◆ EXERCISE INSTRUCTIONS: Print, from the listing below, the lines starting at the line containing "213C237 201 244" and ending at the line containing "158C311 151 320", exactly as they stand, and print nothing else.

◆ TASK MATERIAL:
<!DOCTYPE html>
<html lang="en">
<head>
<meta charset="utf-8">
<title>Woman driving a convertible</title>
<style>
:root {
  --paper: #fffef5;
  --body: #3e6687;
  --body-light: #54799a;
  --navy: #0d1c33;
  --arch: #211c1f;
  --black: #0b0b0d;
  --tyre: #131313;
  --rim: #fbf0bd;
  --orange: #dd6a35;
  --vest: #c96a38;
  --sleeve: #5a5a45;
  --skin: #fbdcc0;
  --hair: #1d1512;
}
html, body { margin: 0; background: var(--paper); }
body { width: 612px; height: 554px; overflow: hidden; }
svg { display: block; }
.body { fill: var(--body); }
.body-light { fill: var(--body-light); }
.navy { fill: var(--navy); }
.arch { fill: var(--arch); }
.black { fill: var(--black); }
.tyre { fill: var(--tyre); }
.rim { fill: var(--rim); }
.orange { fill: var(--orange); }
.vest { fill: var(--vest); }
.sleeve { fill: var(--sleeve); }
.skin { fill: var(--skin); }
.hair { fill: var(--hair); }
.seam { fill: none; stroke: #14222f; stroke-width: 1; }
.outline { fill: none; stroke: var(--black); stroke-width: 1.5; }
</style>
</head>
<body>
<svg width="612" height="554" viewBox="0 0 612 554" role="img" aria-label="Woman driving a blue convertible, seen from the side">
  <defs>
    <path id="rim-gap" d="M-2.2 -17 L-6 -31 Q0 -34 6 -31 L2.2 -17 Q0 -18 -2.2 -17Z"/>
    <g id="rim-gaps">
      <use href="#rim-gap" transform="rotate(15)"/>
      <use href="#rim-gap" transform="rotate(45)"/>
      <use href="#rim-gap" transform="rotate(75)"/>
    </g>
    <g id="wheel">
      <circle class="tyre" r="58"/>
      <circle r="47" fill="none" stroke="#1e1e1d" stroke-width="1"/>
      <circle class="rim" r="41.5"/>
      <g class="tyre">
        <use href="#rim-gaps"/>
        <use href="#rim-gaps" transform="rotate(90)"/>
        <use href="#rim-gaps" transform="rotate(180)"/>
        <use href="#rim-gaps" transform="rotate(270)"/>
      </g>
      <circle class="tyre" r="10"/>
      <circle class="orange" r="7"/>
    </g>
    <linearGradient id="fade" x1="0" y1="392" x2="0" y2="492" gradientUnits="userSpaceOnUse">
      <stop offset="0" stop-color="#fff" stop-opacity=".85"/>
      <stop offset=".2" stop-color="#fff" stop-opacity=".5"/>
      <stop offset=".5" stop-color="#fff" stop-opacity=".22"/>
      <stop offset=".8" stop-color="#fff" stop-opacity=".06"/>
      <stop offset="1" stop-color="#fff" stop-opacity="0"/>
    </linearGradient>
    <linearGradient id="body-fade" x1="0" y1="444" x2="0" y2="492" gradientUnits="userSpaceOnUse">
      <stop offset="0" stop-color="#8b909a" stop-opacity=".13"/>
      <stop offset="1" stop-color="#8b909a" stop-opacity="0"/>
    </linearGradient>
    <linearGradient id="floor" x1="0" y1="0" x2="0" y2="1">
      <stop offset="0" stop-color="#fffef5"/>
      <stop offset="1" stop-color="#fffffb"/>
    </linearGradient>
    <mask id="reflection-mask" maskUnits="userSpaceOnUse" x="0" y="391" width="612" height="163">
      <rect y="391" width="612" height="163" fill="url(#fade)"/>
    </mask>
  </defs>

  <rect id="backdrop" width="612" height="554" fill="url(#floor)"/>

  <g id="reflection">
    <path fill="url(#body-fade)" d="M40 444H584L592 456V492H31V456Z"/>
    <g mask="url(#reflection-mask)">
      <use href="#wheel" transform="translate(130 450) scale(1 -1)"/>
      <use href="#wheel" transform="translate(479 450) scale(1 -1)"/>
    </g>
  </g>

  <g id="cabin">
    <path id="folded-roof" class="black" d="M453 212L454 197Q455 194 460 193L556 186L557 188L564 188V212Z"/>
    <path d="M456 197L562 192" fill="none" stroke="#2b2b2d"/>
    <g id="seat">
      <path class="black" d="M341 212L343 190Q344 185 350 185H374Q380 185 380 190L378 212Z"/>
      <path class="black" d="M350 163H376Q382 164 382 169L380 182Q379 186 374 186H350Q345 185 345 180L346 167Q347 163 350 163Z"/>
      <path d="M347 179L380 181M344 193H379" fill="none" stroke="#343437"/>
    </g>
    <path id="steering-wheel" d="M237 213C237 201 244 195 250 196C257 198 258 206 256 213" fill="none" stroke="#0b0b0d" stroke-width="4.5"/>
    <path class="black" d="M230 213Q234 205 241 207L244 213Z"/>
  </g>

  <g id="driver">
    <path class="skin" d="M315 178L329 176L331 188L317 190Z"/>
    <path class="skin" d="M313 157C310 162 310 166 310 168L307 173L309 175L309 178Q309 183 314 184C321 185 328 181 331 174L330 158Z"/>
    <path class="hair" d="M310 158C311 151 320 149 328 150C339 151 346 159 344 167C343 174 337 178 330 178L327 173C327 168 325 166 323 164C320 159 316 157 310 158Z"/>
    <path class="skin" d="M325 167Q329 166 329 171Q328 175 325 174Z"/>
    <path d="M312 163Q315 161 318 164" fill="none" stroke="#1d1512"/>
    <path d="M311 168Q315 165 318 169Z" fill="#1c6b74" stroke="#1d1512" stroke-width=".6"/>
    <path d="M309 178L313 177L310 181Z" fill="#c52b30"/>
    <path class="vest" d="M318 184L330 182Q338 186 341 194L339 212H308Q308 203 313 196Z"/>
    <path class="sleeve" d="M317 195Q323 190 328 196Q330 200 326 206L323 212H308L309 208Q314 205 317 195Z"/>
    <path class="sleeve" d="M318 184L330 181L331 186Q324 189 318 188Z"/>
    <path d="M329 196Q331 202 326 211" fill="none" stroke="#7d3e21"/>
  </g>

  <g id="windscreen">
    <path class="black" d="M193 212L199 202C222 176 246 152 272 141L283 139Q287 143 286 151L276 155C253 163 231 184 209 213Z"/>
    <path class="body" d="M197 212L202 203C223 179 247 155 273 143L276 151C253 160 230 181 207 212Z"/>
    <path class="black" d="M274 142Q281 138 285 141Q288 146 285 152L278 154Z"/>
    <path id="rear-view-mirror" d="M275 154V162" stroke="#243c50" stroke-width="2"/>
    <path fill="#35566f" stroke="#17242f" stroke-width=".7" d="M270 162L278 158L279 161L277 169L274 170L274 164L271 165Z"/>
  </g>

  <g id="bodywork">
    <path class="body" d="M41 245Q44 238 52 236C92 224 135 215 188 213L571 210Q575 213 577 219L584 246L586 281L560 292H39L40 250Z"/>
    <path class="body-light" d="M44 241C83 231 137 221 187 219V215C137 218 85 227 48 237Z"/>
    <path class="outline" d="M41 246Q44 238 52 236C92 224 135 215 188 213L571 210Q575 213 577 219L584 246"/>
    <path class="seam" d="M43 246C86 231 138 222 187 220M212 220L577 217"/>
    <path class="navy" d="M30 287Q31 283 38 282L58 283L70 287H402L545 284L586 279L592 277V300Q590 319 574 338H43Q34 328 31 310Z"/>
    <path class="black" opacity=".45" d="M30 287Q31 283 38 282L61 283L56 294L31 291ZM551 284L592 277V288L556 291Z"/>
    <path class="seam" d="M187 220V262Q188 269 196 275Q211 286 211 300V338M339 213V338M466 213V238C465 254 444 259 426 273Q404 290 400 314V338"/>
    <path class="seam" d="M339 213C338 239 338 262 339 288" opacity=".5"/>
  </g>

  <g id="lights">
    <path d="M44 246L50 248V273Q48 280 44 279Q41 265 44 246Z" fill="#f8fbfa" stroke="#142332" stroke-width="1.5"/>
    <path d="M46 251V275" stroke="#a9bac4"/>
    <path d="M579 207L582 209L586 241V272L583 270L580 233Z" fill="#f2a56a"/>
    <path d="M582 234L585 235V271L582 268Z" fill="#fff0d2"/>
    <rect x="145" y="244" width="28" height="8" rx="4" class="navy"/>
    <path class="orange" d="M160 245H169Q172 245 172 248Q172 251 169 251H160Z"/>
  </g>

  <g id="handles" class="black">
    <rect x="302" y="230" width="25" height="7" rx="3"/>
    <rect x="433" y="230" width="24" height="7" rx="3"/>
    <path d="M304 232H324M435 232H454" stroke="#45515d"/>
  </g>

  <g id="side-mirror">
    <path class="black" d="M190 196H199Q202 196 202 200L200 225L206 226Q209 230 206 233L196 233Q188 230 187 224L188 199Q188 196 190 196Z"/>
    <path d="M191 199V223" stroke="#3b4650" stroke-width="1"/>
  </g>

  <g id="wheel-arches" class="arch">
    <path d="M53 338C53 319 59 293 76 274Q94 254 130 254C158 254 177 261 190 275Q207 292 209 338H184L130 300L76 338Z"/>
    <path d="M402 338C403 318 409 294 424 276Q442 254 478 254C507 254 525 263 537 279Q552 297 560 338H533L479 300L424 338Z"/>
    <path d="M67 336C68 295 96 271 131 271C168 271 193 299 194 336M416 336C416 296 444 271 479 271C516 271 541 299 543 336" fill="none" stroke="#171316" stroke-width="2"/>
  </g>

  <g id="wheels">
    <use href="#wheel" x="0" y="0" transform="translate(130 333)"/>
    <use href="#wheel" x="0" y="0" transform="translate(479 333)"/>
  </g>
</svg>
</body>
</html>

◆ SOLUTION TO THE EXERCISE:
    <path id="steering-wheel" d="M237 213C237 201 244 195 250 196C257 198 258 206 256 213" fill="none" stroke="#0b0b0d" stroke-width="4.5"/>
    <path class="black" d="M230 213Q234 205 241 207L244 213Z"/>
  </g>

  <g id="driver">
    <path class="skin" d="M315 178L329 176L331 188L317 190Z"/>
    <path class="skin" d="M313 157C310 162 310 166 310 168L307 173L309 175L309 178Q309 183 314 184C321 185 328 181 331 174L330 158Z"/>
    <path class="hair" d="M310 158C311 151 320 149 328 150C339 151 346 159 344 167C343 174 337 178 330 178L327 173C327 168 325 166 323 164C320 159 316 157 310 158Z"/>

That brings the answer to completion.